**Work order**
Your job here is to restate every record exactly, pictures excluded.
===== Records shown =====
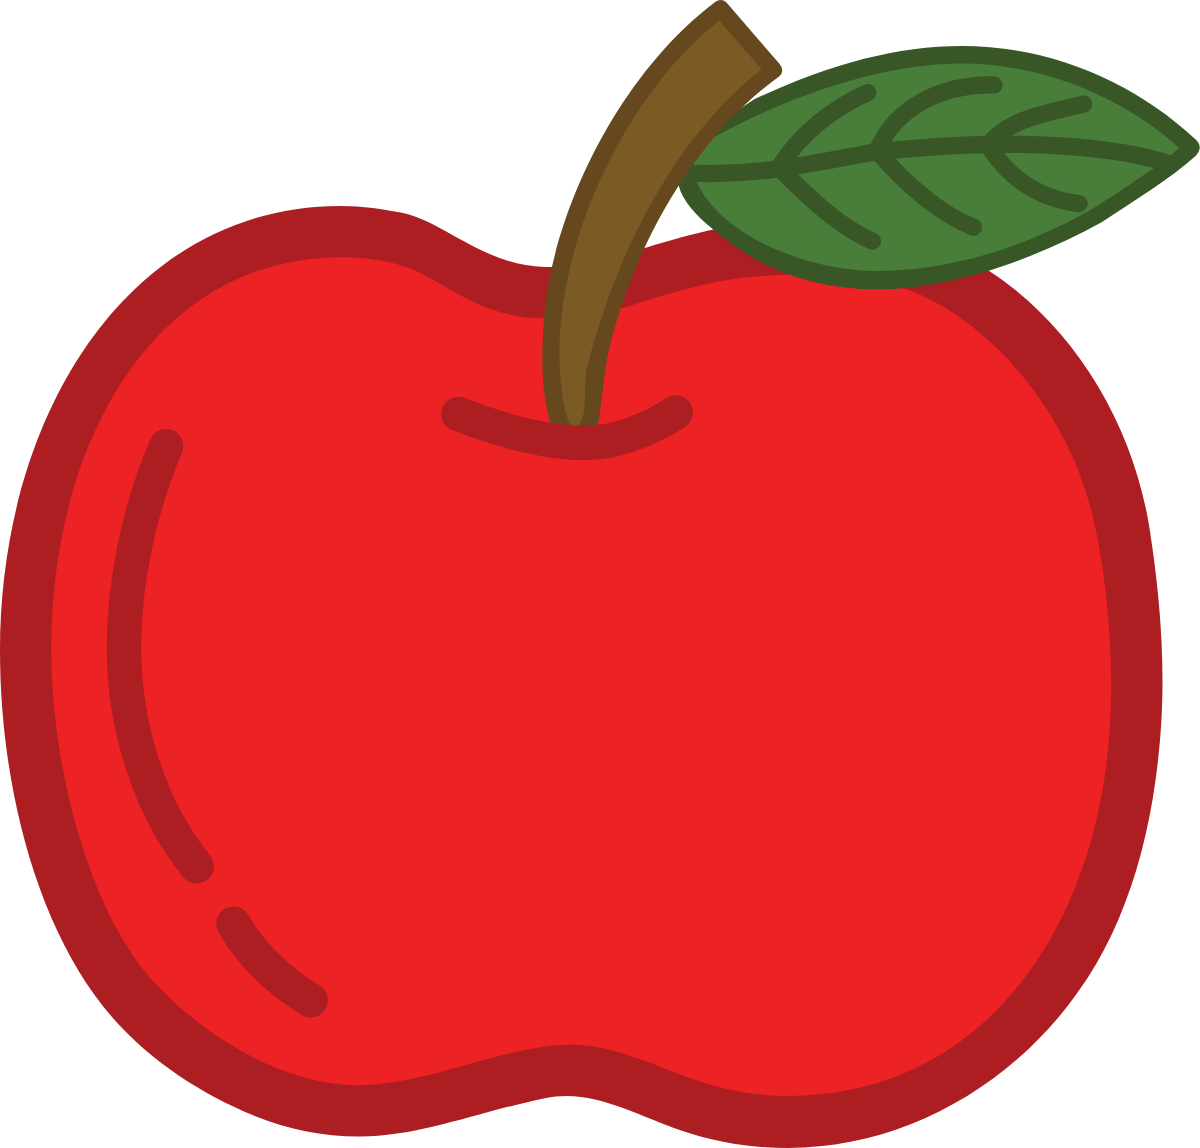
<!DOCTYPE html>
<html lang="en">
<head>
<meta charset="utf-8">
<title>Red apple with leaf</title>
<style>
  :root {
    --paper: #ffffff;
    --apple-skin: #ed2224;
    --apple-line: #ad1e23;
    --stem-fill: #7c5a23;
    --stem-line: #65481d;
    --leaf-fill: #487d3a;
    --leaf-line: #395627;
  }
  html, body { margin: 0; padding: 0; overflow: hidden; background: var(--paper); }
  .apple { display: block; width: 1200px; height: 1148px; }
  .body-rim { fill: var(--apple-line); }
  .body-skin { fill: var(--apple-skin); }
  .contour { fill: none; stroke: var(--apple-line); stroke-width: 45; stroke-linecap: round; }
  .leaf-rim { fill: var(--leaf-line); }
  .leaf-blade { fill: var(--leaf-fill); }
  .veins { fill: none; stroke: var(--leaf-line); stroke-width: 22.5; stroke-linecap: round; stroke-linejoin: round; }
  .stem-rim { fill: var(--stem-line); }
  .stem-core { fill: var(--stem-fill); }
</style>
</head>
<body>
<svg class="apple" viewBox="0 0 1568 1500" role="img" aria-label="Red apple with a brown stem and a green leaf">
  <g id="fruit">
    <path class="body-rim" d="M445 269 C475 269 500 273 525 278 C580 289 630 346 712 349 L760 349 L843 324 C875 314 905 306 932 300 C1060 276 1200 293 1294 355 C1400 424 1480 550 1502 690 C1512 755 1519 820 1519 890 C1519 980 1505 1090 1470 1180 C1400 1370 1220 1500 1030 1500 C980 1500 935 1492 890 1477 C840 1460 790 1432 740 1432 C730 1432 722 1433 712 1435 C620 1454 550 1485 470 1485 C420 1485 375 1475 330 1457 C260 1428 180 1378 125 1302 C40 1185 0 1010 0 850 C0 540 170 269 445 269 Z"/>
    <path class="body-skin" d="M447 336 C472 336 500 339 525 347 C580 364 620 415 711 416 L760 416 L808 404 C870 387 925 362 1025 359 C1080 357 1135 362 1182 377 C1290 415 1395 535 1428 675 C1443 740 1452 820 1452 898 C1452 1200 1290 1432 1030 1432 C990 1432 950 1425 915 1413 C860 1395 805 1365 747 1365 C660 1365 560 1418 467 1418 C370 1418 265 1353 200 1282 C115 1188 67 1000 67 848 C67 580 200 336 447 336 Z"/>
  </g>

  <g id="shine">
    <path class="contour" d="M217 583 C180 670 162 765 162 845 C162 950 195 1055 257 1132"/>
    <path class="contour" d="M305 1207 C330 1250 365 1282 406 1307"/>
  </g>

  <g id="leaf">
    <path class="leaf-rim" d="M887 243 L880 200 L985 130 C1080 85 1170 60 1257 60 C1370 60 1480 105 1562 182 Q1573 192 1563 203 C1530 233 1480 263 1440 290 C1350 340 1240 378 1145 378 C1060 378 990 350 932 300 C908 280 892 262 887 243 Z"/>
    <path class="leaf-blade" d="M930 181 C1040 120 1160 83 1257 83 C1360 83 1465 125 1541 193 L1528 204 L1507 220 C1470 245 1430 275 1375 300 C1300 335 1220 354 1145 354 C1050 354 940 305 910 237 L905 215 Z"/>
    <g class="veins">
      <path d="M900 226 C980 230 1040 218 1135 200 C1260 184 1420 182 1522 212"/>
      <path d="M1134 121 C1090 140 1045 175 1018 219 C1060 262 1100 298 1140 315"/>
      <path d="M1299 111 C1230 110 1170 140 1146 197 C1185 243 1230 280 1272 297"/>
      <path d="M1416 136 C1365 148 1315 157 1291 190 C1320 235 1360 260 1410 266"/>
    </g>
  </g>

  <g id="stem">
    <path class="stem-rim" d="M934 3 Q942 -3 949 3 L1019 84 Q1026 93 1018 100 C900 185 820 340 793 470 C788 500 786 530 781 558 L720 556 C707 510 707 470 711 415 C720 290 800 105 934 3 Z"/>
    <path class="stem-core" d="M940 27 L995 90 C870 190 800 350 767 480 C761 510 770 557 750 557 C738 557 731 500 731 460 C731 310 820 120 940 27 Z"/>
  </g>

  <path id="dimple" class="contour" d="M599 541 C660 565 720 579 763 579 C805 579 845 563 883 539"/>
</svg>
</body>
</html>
=====
**The answer**
<!DOCTYPE html>
<html lang="en">
<head>
<meta charset="utf-8">
<title>Red apple with leaf</title>
<style>
  :root {
    --paper: #ffffff;
    --apple-skin: #ed2224;
    --apple-line: #ad1e23;
    --stem-fill: #7c5a23;
    --stem-line: #65481d;
    --leaf-fill: #487d3a;
    --leaf-line: #395627;
  }
  html, body { margin: 0; padding: 0; overflow: hidden; background: var(--paper); }
  .apple { display: block; width: 1200px; height: 1148px; }
  .body-rim { fill: var(--apple-line); }
  .body-skin { fill: var(--apple-skin); }
  .contour { fill: none; stroke: var(--apple-line); stroke-width: 45; stroke-linecap: round; }
  .leaf-rim { fill: var(--leaf-line); }
  .leaf-blade { fill: var(--leaf-fill); }
  .veins { fill: none; stroke: var(--leaf-line); stroke-width: 22.5; stroke-linecap: round; stroke-linejoin: round; }
  .stem-rim { fill: var(--stem-line); }
  .stem-core { fill: var(--stem-fill); }
</style>
</head>
<body>
<svg class="apple" viewBox="0 0 1568 1500" role="img" aria-label="Red apple with a brown stem and a green leaf">
  <g id="fruit">
    <path class="body-rim" d="M445 269 C475 269 500 273 525 278 C580 289 630 346 712 349 L760 349 L843 324 C875 314 905 306 932 300 C1060 276 1200 293 1294 355 C1400 424 1480 550 1502 690 C1512 755 1519 820 1519 890 C1519 980 1505 1090 1470 1180 C1400 1370 1220 1500 1030 1500 C980 1500 935 1492 890 1477 C840 1460 790 1432 740 1432 C730 1432 722 1433 712 1435 C620 1454 550 1485 470 1485 C420 1485 375 1475 330 1457 C260 1428 180 1378 125 1302 C40 1185 0 1010 0 850 C0 540 170 269 445 269 Z"/>
    <path class="body-skin" d="M447 336 C472 336 500 339 525 347 C580 364 620 415 711 416 L760 416 L808 404 C870 387 925 362 1025 359 C1080 357 1135 362 1182 377 C1290 415 1395 535 1428 675 C1443 740 1452 820 1452 898 C1452 1200 1290 1432 1030 1432 C990 1432 950 1425 915 1413 C860 1395 805 1365 747 1365 C660 1365 560 1418 467 1418 C370 1418 265 1353 200 1282 C115 1188 67 1000 67 848 C67 580 200 336 447 336 Z"/>
  </g>

  <g id="shine">
    <path class="contour" d="M217 583 C180 670 162 765 162 845 C162 950 195 1055 257 1132"/>
    <path class="contour" d="M305 1207 C330 1250 365 1282 406 1307"/>
  </g>

  <g id="leaf">
    <path class="leaf-rim" d="M887 243 L880 200 L985 130 C1080 85 1170 60 1257 60 C1370 60 1480 105 1562 182 Q1573 192 1563 203 C1530 233 1480 263 1440 290 C1350 340 1240 378 1145 378 C1060 378 990 350 932 300 C908 280 892 262 887 243 Z"/>
    <path class="leaf-blade" d="M930 181 C1040 120 1160 83 1257 83 C1360 83 1465 125 1541 193 L1528 204 L1507 220 C1470 245 1430 275 1375 300 C1300 335 1220 354 1145 354 C1050 354 940 305 910 237 L905 215 Z"/>
    <g class="veins">
      <path d="M900 226 C980 230 1040 218 1135 200 C1260 184 1420 182 1522 212"/>
      <path d="M1134 121 C1090 140 1045 175 1018 219 C1060 262 1100 298 1140 315"/>
      <path d="M1299 111 C1230 110 1170 140 1146 197 C1185 243 1230 280 1272 297"/>
      <path d="M1416 136 C1365 148 1315 157 1291 190 C1320 235 1360 260 1410 266"/>
    </g>
  </g>

  <g id="stem">
    <path class="stem-rim" d="M934 3 Q942 -3 949 3 L1019 84 Q1026 93 1018 100 C900 185 820 340 793 470 C788 500 786 530 781 558 L720 556 C707 510 707 470 711 415 C720 290 800 105 934 3 Z"/>
    <path class="stem-core" d="M940 27 L995 90 C870 190 800 350 767 480 C761 510 770 557 750 557 C738 557 731 500 731 460 C731 310 820 120 940 27 Z"/>
  </g>

  <path id="dimple" class="contour" d="M599 541 C660 565 720 579 763 579 C805 579 845 563 883 539"/>
</svg>
</body>
</html>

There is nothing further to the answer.